On Post: Come to My Window
Date: January 10, 2013
In Stephen King’s book Salem’s Lot there is a moment where a young boy must resist opening his window and letting in a former classmate hovering just outside his second floor window. It’s a tense moment that recasts the somewhat nonthreatening trope of a vampire only being able come into your home if you invite him or her as something far less easy to turn back. It is simple, brief, and actually doesn’t really figure into the plot at all. However, it’s been something like 16 years since I read it and I still have a distinct memory of it. So much so, in fact, that it was the first image that popped into my mind when “Come to My Window” came up on the old randomizer.
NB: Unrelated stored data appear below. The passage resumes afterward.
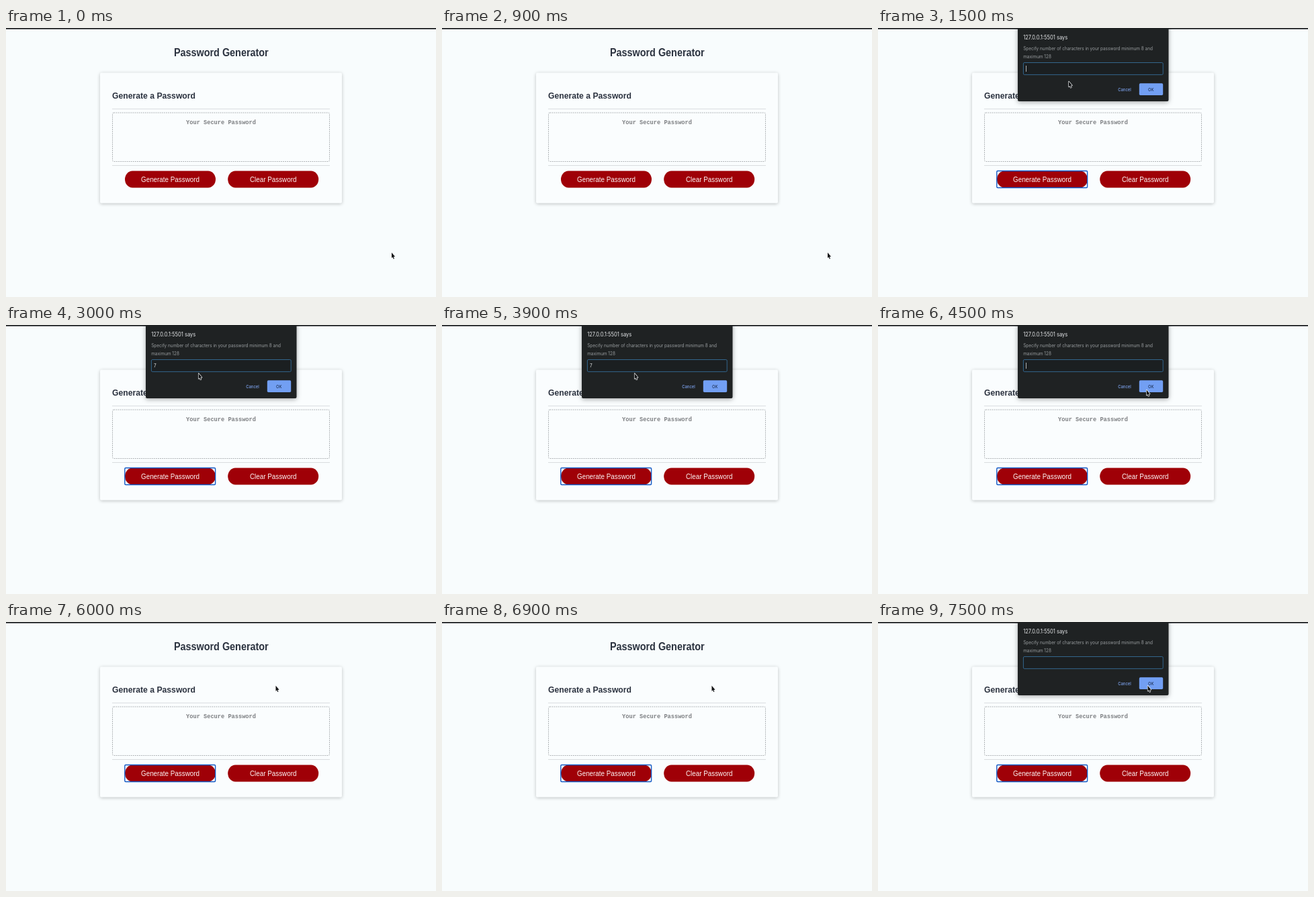
These frames come from a looping animation (640x400 px, 8 s). An HTML page with a canvas:

```html
<!DOCTYPE html>
<html lang="en">
<head>
<meta charset="utf-8">
<title>Password Generator</title>
<style>
  html, body { margin: 0; width: 100%; height: 100%; overflow: hidden; background: #f8fcfd; }
  canvas { display: block; width: 640px; height: 400px; }
</style>
</head>
<body>
<canvas id="stage"></canvas>
<script>
const canvas = document.getElementById('stage');
const ctx = canvas.getContext('2d');
const dpr = window.devicePixelRatio || 1;
canvas.width = 640 * dpr;
canvas.height = 400 * dpr;

const LOOP = 8000;
const SQUEEZE = 0.9;
const SANS = '"Liberation Sans", Arial, sans-serif';
const MONO = '"Liberation Mono", "Courier New", monospace';
const UI = 'Inter, Roboto, sans-serif';

// Each step holds until the next one begins.
const steps = [
  { at: 0, cursor: [574, 334] },
  { at: 1500, cursor: [284, 79.5], focus: true, dialog: true, caret: true },
  { at: 3000, cursor: [286.6, 72], focus: true, dialog: true, value: '7' },
  { at: 4500, cursor: [399.7, 96.5], focus: true, dialog: true, caret: true },
  { at: 6000, cursor: [401.5, 94.7], focus: true },
  { at: 7500, cursor: [401.5, 94.7], focus: true, dialog: true }
];

function text(str, x, y, font, color, align = 'left') {
  ctx.save();
  ctx.translate(x, y);
  ctx.scale(SQUEEZE, 1);
  ctx.font = font;
  ctx.fillStyle = color;
  ctx.textAlign = align;
  ctx.fillText(str, 0, 0);
  ctx.restore();
}

function box(x, y, w, h, r, fill) {
  ctx.beginPath();
  ctx.roundRect(x, y, w, h, r);
  ctx.fillStyle = fill;
  ctx.fill();
}

function outline(x, y, w, h, r, color, width) {
  ctx.beginPath();
  ctx.roundRect(x, y, w, h, r);
  ctx.strokeStyle = color;
  ctx.lineWidth = width;
  ctx.stroke();
}

function shadowBox(x, y, w, h, r, fill, shadow, blur, dy) {
  ctx.save();
  ctx.shadowColor = shadow;
  ctx.shadowBlur = blur * dpr;
  ctx.shadowOffsetY = dy * dpr;
  box(x, y, w, h, r, fill);
  ctx.restore();
}

function pill(x, label) {
  box(x, 212.5, 135, 25, { x: 11.25, y: 12.5 }, '#9f0007');
  text(label, x + 67.5, 229, `10.95px ${SANS}`, '#fdf6f6', 'center');
}

function drawPage(focus) {
  ctx.fillStyle = '#f8fcfd';
  ctx.fillRect(0, 0, 640, 400);
  ctx.fillStyle = '#242628';
  ctx.fillRect(0, 0, 640, 1.8);
  text('Password Generator', 320.3, 41.8, `bold 16px ${SANS}`, '#2c3340', 'center');

  shadowBox(140, 66.5, 360, 194, 2, '#fafdfe', 'rgba(0,0,0,0.24)', 5, 1);
  text('Generate a Password', 158, 105.2, `bold 13.55px ${SANS}`, '#2c3340');
  ctx.fillStyle = '#d9dddf';
  ctx.fillRect(158, 119.8, 324, 1);
  ctx.fillRect(158, 204, 324, 1);

  ctx.setLineDash([1.8, 1.3]);
  outline(158.5, 126, 323, 72.5, 2, '#a9adb0', 1);
  ctx.setLineDash([]);
  text('Your Secure Password', 320, 143, `bold 9.62px ${MONO}`, '#7d7f82', 'center');

  pill(177, 'Generate Password');
  pill(330.2, 'Clear Password');
  if (focus) outline(176.8, 212.5, 134.8, 25, 1.5, '#1259c4', 1.4);
}

function drawDialog({ value, caret }) {
  shadowBox(208, -4, 224.5, 113, 2, '#1f2223', 'rgba(0,0,0,0.35)', 7, 1.5);
  text('127.0.0.1:5501 says', 216.2, 17.4, `8.4px ${UI}`, '#e4e6e8');
  const small = `7.15px ${UI}`;
  text('Specify number of characters in your password minimum 8 and', 216.2, 33.4, small, '#979b9e');
  text('maximum 128', 216.2, 44.5, small, '#979b9e');

  box(216, 51, 208.5, 18.8, 1.5, '#1b1f21');
  outline(216.4, 51.5, 207.8, 17.9, 1.5, '#33658c', 1);
  if (value) text(value, 220, 62.8, small, '#e4e6e8');
  if (caret) {
    ctx.fillStyle = '#d5dadd';
    ctx.fillRect(220.2, 56, 0.8, 9);
  }

  text('Cancel', 367, 93.5, `500 6.6px ${UI}`, '#7ba0ea', 'center');
  box(388.8, 82.3, 35.4, 17.8, 1.8, '#729ff3');
  text('OK', 406.2, 93.5, `500 6.6px ${UI}`, '#253a60', 'center');
}

function drawCursor([x, y]) {
  const shape = [[0, 0], [0, 8], [1.6, 6.6], [2.7, 9.4], [3.9, 8.9], [2.8, 6.2], [5, 6]];
  ctx.beginPath();
  shape.forEach(([dx, dy]) => ctx.lineTo(x + dx, y + dy));
  ctx.closePath();
  ctx.lineJoin = 'round';
  ctx.strokeStyle = '#f4f6f7';
  ctx.lineWidth = 1.3;
  ctx.stroke();
  ctx.fillStyle = '#101214';
  ctx.fill();
}

const start = performance.now();

function render() {
  const time = (performance.now() - start) % LOOP;
  const step = steps.findLast(s => s.at <= time);
  ctx.setTransform(dpr, 0, 0, dpr, 0, 0);
  drawPage(step.focus);
  if (step.dialog) drawDialog(step);
  drawCursor(step.cursor);
  requestAnimationFrame(render);
}
render();
</script>
</body>
</html>
```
Of course, I didn’t want to just copy that moment. Also, the song’s title is an invitation to the window, not inside. While the lyrics go there, I just chose to ignore that bit and instead imagine how frustrating it would to be a vampire invited up to but inside the house of one’s prey. A mature or classic predatory vampire, however, would either use their hypnotic powers—a la the scene in Salem’s—or just blow the damn place up—Fright Night!— so I had to tweak that. Thus, we have a less cool Twilight style vampire. Teenaged, lovelorn, and too focused on happy ever afters to be what he is, a ruthless killing machine with serious sexual powers. Once that was the vampire of the story, the frustration was given focus and made a lot more sense.
I do wonder, as a reader, when it becomes clear to the reader that this character’s wincing and whining (I like him, but let’s be honest, he’s whining) comes from somewhere different than the usual teen difficulties with the opposite sex and crushes. I was pretty half hearted in my efforts to mask it, I thought, at the time, but re-reading it now…the character “feels weird” but doesn’t scream vampire to me until the reveal. Or am I just being too charitable to myself?